Is Gatto being unrealistic?

This is a response to the previous post, Wisdom #11, which provoked some thoughtful and much appreciated comments from two of my most dedicated readers. I hesitate to post my reply here since it seems to give me the upper hand in the discussion; but if I relegate it to the comment page, which as far as I know isn’t tied into the RSS feed, it’s possible that it will go unseen.


Andy and Jeff, thank you both for your comments. I realize that it's hard, for several reasons, to have any sort of substantial back-and-forth via a blog. This has been increasingly frustrating for me as my posts have grown more critical and less lighthearted in nature. For that very reason, I'm happy to have a chance to engage a little more deeply.

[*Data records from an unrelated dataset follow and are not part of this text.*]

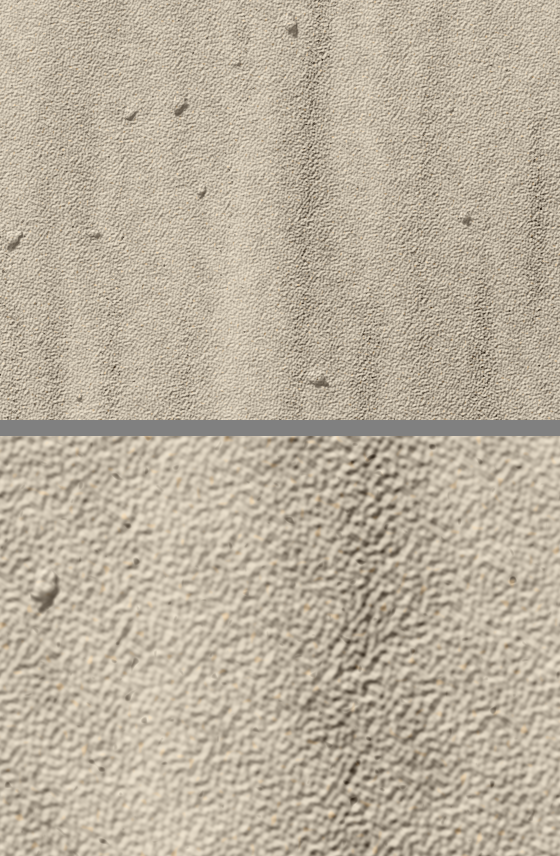
Top, the full canvas; bottom, a detail of the centre.
This texture is drawn by a Shadertoy shader. Its source:

```glsl
// Dry pale sand with faint vertical streaks, dark grains and a few small sandy lumps.

const vec3  SAND_COLOR     = vec3(0.757, 0.715, 0.645);
const vec3  TONE_TINT      = vec3(1.0, 1.0, 0.96);
const vec3  SHADOW_COLOR   = vec3(0.31, 0.27, 0.22);
const vec3  WARM_TINT      = vec3(0.05, 0.0, -0.06);
const vec2  LIGHT_DIR      = vec2(-0.51, 0.86);
const float GRAIN_FREQ     = 170.0;  // grains per canvas height
const float GRAIN_CONTRAST = 0.30;
const float GRAIN_STEP     = 0.003;  // reach of the relief shading
const float LUMP_CONTRAST  = 0.06;
const float STREAK_DEPTH   = 0.10;
const float RIFT_DEPTH     = 0.05;
const float SPECK_DEPTH    = 0.24;
const float PEBBLE_CELL    = 0.13;
const vec2  PEBBLE_RADIUS  = vec2(0.005, 0.019);
const float TAU            = 6.28318;

vec2 hash2(vec2 p) {
    vec3 q = fract(p.xyx * vec3(0.1031, 0.1030, 0.0973));
    q += dot(q, q.yzx + 33.33);
    return fract((q.xx + q.yz) * q.zy);
}

vec2 rotate(vec2 p, float angle) {
    float c = cos(angle), s = sin(angle);
    return vec2(c * p.x - s * p.y, s * p.x + c * p.y);
}

float cornerSlope(vec2 cell, vec2 offset) {
    float angle = TAU * hash2(cell).x;
    return dot(vec2(cos(angle), sin(angle)), offset);
}

float gradientNoise(vec2 p) {
    vec2 i = floor(p), f = p - i;
    vec2 u = f * f * f * (f * (f * 6.0 - 15.0) + 10.0);
    vec2 e = vec2(1.0, 0.0);
    float low  = mix(cornerSlope(i, f), cornerSlope(i + e.xy, f - e.xy), u.x);
    float high = mix(cornerSlope(i + e.yx, f - e.yx), cornerSlope(i + e.xx, f - e.xx), u.x);
    return mix(low, high, u.y);
}

// Two turned octaves keep the lattice from lining up with the canvas.
float grainHeight(vec2 p) {
    return gradientNoise(rotate(p, 0.6) * GRAIN_FREQ + 40.0)
         + 0.6 * gradientNoise(rotate(p, 1.3) * GRAIN_FREQ * 0.53 + 90.0);
}

// Distance to a lump with a long axis and an uneven outline.
float pebbleDistance(vec2 p, float radius, float angle, float stretch) {
    vec2 q = rotate(p, angle) * vec2(1.0 / stretch, 1.0);
    float bumps = gradientNoise(p / radius * 0.9 + angle * 7.0);
    return length(q) - radius * (1.0 + 0.6 * bumps);
}

// Draws the sparse lumps and their short shadows over the sand.
vec3 addPebbles(vec3 color, vec2 p, float edge) {
    vec2 home = floor(p / PEBBLE_CELL);
    for (int y = -1; y <= 1; y++)
    for (int x = -1; x <= 1; x++) {
        vec2 cell = home + vec2(x, y);
        vec2 place = hash2(cell + 17.0);
        vec2 shape = hash2(cell + 53.0);
        vec2 odds = hash2(cell + 91.0);
        vec2 center = (cell + 0.2 + 0.6 * place) * PEBBLE_CELL;
        if (odds.x > mix(0.07, 0.28, center.y)) continue;

        float radius = mix(PEBBLE_RADIUS.x, PEBBLE_RADIUS.y, odds.y * odds.y);
        float angle = TAU * shape.x;
        float stretch = mix(1.0, 1.9, shape.y);
        vec2 local = p - center;
        vec2 sunward = local + LIGHT_DIR * radius * 0.5;
        float bodyDist = pebbleDistance(local, radius, angle, stretch);
        float shadowDist = pebbleDistance(sunward, radius, angle, stretch);

        float shadow = 1.0 - smoothstep(-edge, edge * 1.5, shadowDist);
        float cover = 1.0 - smoothstep(-edge, edge, bodyDist);
        float facing = clamp(dot(local, LIGHT_DIR) / radius, -1.0, 1.0);
        vec3 lit = color + 0.02 + 0.07 * facing;
        color = mix(color, SHADOW_COLOR, 0.8 * shadow);
        color = mix(color, lit, cover * (1.0 - 0.75 * shadow * smoothstep(0.2, 1.0, -facing)));
    }
    return color;
}

void mainImage(out vec4 fragColor, in vec2 fragCoord) {
    vec2 p = fragCoord / iResolution.y;
    float edge = max(1.0 / iResolution.y, 0.0015);

    // Long vertical streaks, slightly wavering
    float sway = 0.02 * gradientNoise(p * vec2(2.0, 3.0) + 5.0);
    vec2 s = p + vec2(sway, 0.0);
    float streak = gradientNoise(s * vec2(5.0, 0.7) + 11.3)
                 + 0.5 * gradientNoise(s * vec2(16.0, 1.5) + 27.7);
    float rift = smoothstep(0.15, 0.5, gradientNoise(s * vec2(11.0, 1.1) + 63.4));

    // Grain relief, coarser inside the rifts
    float relief = grainHeight(p) - grainHeight(p + LIGHT_DIR * GRAIN_STEP);
    float lumps = gradientNoise(rotate(p, 0.9) * 26.0 + 7.0);
    float coarse = 0.95 + 0.25 * rift - 0.25 * streak;
    float tone = GRAIN_CONTRAST * coarse * relief + LUMP_CONTRAST * lumps
               + STREAK_DEPTH * streak - RIFT_DEPTH * rift;
    tone -= 1.2 * tone * tone;

    // Scattered dark grains
    float speck = gradientNoise(rotate(p, 2.1) * GRAIN_FREQ * 0.6 + 150.0);
    tone -= SPECK_DEPTH * smoothstep(0.42, 0.62, speck + 0.12 * rift);

    // A few warm grains
    float warmth = gradientNoise(rotate(p, 0.3) * GRAIN_FREQ * 0.7 + 210.0);
    vec3 color = SAND_COLOR + tone * TONE_TINT + WARM_TINT * smoothstep(0.3, 0.6, warmth);

    fragColor = vec4(clamp(addPebbles(color, p, edge), 0.0, 1.0), 1.0);
}
```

First of all, the quotation I chose was of course one of the more provocative, rhetorical ones. If I were able to post the whole book, or several of them, I would; then you would see more of the technical side, by which I mean details about what's wrong (for example, historical figures about literacy rates, social mobility, incarceration...), what alternatives there are (open schools, home schools, un-schools), and how those alternatives have played out in practice. Holt's “How Children Learn” is a fantastic analysis of what children are really learning inside of the elementary school classroom; his “Freedom and Beyond” looks more at the system as a whole and also discusses some alternatives schools; and Gatto's work unveils the history of the institution. All of the books are short (ie 250 pages or less) and well-written.

I have to say, I think that the "I turned out alright" argument falls flat on its face and amounts to ignoring the fact that different groups of people experience the school system in different ways. Of course, some make it through OK - but is that because of the system, or in spite of it? Remember, the three of us are upper-middle class white guys. Most of our parents have post-graduate degrees, and all have stable, relatively high incomes and a lot of choice in life. I'm lucky that my parents had the luxury of considering the quality of the school district in question when choosing where to move; and then, even after buying a house in a relatively good district, they worked to get me enrolled in an advanced program, open to only about twenty-five kids in my age group (out of the the thousand or more at the four schools in my county). I know your stories are to some degree different, but I also know that your parents went to great lengths to get you into the best schools they could. Not everyone is so fortunate.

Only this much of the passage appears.